View our latest analysis for Heska

What Is Heska's Debt?

As you can see below, at the end of June 2019, Heska had US$12.8m of debt, up from US$6.02m a year ago. Click the image for more detail. On the flip side, it has US$9.99m in cash leading to net debt of about US$2.76m.

NasdaqCM:HSKA Historical Debt, August 26th 2019

How Healthy Is Heska's Balance Sheet?

The latest balance sheet data shows that Heska had liabilities of US$15.4m due within a year, and liabilities of US$24.2m falling due after that. On the other hand, it had cash of US$9.99m and US$17.2m worth of receivables due within a year. So its liabilities outweigh the sum of its cash and (near-term) receivables by US$12.4m.

Since publicly traded Heska shares are worth a total of US$559.1m, it seems unlikely that this level of liabilities would be a major threat. Having said that, it's clear that we should continue to monitor its balance sheet, lest it change for the worse. But either way, Heska has virtually no net debt, so it's fair to say it does not have a heavy debt load!

In order to size up a company's debt relative to its earnings, we calculate its net debt divided by its earnings before interest, tax, depreciation, and amortization (EBITDA) and its earnings before interest and tax (EBIT) divided by its interest expense (its interest cover). This way, we consider both the absolute quantum of the debt, as well as the interest rates paid on it.

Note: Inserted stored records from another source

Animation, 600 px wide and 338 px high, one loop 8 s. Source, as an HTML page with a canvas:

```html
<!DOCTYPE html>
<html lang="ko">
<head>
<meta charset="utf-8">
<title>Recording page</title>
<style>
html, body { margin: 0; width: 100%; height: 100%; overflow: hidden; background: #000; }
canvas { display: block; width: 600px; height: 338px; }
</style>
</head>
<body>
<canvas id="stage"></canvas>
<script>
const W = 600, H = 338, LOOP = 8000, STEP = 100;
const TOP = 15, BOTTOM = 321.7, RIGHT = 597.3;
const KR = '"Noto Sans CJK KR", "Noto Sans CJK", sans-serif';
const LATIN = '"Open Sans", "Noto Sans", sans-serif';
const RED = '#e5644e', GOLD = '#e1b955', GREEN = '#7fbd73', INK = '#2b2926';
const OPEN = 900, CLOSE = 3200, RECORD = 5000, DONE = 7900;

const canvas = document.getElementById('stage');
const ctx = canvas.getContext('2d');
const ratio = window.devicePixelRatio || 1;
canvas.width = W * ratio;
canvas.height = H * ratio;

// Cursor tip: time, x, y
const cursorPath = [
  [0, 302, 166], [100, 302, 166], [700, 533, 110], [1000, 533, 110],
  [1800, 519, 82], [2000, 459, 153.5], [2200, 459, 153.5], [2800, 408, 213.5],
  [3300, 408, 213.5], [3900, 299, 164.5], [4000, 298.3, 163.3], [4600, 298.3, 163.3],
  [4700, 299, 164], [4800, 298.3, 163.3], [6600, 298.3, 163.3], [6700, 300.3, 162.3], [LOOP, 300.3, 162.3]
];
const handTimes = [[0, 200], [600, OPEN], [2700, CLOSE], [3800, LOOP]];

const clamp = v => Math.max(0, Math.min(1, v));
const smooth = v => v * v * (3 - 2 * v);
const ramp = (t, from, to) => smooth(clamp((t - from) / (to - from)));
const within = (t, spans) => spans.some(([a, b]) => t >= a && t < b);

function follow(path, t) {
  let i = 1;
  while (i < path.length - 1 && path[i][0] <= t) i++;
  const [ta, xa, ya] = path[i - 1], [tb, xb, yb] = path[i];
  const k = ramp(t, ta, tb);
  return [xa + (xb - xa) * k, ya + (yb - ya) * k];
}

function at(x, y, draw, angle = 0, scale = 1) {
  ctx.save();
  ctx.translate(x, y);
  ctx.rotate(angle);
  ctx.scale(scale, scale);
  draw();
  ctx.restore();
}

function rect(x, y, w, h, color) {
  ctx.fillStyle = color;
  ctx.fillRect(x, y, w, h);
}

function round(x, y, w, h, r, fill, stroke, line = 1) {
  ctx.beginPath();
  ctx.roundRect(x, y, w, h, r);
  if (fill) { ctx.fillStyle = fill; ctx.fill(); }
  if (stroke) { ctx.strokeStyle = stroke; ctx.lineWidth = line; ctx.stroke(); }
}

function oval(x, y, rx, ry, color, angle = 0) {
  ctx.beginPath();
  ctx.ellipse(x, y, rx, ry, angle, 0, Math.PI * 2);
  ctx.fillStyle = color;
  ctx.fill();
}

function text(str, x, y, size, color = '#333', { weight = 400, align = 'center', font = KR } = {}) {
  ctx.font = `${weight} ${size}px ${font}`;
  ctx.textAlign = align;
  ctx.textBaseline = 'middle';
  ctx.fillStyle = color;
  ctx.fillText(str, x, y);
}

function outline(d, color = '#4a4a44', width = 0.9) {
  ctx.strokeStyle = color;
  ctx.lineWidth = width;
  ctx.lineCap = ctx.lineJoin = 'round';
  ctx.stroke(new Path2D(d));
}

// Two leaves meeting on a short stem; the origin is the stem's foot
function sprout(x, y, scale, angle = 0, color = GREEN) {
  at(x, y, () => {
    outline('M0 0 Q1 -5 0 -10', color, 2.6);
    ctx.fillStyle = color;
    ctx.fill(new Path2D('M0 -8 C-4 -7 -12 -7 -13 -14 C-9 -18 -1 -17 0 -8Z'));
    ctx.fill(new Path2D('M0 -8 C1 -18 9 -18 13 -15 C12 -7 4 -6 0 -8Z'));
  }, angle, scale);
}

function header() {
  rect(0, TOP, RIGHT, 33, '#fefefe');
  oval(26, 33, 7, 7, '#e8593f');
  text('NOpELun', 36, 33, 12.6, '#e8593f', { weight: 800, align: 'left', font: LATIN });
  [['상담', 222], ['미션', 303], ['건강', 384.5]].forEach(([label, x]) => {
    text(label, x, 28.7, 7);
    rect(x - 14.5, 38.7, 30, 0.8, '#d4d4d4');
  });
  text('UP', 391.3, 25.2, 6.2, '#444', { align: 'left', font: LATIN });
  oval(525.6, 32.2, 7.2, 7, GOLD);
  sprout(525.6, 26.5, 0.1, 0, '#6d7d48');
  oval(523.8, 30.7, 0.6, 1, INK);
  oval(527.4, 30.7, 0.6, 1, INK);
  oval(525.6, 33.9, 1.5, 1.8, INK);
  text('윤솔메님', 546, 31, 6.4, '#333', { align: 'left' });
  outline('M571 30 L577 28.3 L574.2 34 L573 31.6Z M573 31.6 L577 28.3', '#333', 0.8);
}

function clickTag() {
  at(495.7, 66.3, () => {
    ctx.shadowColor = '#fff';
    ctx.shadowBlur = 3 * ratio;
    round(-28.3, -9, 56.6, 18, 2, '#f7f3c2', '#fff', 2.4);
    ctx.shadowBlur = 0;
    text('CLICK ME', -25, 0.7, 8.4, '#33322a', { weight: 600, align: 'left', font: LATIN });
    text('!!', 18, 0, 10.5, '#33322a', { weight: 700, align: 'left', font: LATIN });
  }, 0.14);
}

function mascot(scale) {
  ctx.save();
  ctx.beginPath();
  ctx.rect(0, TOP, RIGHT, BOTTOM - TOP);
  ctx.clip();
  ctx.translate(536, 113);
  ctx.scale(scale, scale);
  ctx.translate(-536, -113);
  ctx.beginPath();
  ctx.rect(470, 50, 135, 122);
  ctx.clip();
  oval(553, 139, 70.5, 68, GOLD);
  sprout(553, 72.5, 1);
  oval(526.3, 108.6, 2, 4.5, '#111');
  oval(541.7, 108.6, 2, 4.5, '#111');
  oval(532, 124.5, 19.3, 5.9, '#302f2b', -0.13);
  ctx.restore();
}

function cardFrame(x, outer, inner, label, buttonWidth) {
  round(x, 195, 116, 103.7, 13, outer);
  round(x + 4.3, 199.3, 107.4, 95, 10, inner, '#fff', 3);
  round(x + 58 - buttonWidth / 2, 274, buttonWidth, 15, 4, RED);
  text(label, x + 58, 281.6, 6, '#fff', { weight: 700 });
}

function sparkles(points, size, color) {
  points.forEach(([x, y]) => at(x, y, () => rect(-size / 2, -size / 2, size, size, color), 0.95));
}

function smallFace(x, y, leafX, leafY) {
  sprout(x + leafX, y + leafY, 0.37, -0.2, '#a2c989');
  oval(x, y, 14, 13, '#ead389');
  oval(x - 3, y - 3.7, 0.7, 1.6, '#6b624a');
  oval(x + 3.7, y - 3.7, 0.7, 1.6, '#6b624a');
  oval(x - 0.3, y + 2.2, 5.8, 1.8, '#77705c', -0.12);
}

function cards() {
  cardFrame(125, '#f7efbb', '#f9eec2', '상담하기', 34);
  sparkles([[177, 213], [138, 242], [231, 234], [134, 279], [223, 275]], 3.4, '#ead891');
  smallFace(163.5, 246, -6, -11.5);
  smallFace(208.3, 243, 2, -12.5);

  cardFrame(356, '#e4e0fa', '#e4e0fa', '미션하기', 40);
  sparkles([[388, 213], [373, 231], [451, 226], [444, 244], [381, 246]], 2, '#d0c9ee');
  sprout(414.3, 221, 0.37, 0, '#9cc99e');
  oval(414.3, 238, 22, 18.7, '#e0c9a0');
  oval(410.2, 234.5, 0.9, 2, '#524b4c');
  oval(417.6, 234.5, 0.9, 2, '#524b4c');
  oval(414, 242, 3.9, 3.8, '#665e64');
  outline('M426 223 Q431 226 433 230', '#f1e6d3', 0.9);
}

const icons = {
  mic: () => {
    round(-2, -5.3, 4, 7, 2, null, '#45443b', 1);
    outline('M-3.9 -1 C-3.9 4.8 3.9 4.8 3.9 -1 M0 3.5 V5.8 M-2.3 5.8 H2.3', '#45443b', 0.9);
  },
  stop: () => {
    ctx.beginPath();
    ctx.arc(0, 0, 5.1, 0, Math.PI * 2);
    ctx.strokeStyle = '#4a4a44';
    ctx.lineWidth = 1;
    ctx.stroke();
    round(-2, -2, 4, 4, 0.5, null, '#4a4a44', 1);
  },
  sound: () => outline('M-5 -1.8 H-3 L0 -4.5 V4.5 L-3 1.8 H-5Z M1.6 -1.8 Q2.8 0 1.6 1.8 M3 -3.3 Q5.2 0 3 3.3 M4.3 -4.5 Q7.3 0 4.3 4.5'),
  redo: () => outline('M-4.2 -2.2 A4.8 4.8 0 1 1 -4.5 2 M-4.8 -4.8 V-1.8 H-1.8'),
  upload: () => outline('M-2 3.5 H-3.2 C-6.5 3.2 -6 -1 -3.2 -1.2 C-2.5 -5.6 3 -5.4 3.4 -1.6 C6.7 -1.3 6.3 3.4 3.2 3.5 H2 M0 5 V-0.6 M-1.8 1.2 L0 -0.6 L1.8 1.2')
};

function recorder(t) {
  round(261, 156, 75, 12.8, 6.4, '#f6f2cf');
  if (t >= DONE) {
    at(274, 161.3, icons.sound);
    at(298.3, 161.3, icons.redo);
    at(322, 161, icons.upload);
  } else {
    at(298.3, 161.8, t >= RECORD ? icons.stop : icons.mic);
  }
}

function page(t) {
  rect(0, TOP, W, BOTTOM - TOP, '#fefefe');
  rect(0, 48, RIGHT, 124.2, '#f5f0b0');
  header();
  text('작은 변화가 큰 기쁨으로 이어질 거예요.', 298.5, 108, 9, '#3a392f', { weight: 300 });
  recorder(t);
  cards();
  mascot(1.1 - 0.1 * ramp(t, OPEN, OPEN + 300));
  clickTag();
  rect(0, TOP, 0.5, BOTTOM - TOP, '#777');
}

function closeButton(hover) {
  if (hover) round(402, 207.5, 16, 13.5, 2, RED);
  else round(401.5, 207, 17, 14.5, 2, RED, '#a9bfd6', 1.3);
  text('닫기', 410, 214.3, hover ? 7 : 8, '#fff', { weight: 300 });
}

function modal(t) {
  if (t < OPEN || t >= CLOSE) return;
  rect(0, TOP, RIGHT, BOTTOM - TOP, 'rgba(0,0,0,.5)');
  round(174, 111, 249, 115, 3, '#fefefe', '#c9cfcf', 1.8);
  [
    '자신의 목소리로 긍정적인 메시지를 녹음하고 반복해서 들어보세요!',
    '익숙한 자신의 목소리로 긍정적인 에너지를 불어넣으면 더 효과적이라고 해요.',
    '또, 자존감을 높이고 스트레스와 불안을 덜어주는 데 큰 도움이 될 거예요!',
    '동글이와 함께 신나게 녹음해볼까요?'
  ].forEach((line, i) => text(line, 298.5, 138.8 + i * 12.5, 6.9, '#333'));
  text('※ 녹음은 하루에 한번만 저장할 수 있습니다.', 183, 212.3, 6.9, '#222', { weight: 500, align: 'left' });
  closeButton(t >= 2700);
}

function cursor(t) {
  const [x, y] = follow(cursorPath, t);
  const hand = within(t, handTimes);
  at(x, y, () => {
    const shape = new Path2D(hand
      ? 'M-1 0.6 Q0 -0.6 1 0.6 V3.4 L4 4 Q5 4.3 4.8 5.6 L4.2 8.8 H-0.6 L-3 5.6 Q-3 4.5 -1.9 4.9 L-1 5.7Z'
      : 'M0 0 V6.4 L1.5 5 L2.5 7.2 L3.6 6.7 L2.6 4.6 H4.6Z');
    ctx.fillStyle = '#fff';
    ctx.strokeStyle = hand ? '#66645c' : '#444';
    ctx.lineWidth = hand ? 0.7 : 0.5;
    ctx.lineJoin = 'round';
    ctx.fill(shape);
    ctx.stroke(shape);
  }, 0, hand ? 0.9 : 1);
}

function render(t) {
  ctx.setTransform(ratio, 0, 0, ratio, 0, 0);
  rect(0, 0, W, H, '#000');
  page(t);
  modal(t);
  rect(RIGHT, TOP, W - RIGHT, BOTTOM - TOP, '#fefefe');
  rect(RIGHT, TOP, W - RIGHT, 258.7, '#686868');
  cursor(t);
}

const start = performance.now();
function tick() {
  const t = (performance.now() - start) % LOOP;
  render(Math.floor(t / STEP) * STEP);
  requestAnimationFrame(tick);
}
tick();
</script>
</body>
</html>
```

Heska has a low net debt to EBITDA ratio of only 0.26. And its EBIT covers its interest expense a whopping 245 times over. So we're pretty relaxed about its super-conservative use of debt. In fact Heska's saving grace is its low debt levels, because its EBIT has tanked 59% in the last twelve months. Falling earnings (if the trend continues) could eventually make even modest debt quite risky. There's no doubt that we learn most about debt from the balance sheet. But it is future earnings, more than anything, that will determine Heska's ability to maintain a healthy balance sheet going forward. So if you're focused on the future you can check out this free report showing analyst profit forecasts.

Finally, a business needs free cash flow to pay off debt; accounting profits just don't cut it. So we always check how much of that EBIT is translated into free cash flow. In the last three years, Heska's free cash flow amounted to 35% of its EBIT, less than we'd expect. That's not great, when it comes to paying down debt.

Our View

Based on what we've seen Heska is not finding it easy EBIT growth rate, but the other factors we considered give us cause to be optimistic. There's no doubt that its ability to cover its interest expense with its EBIT is pretty flash. We would also note that Medical Equipment industry companies like Heska commonly do use debt without problems. When we consider all the factors mentioned above, we do feel a bit cautious about Heska's use of debt. While we appreciate debt can enhance returns on equity, we'd suggest that shareholders keep close watch on its debt levels, lest they increase. We'd be motivated to research the stock further if we found out that Heska insiders have bought shares recently. If you would too, then you're in luck, since today we're sharing our list of reported insider transactions for free.

When all is said and done, sometimes its easier to focus on companies that don't even need debt. Readers can access a list of growth stocks with zero net debt 100% free, right now.

We aim to bring you long-term focused research analysis driven by fundamental data. Note that our analysis may not factor in the latest price-sensitive company announcements or qualitative material.

If you spot an error that warrants correction, please contact the editor at editorial-team@simplywallst.com. This article by Simply Wall St is general in nature. It does not constitute a recommendation to buy or sell any stock, and does not take account of your objectives, or your financial situation. Simply Wall St has no position in the stocks mentioned. Thank you for reading.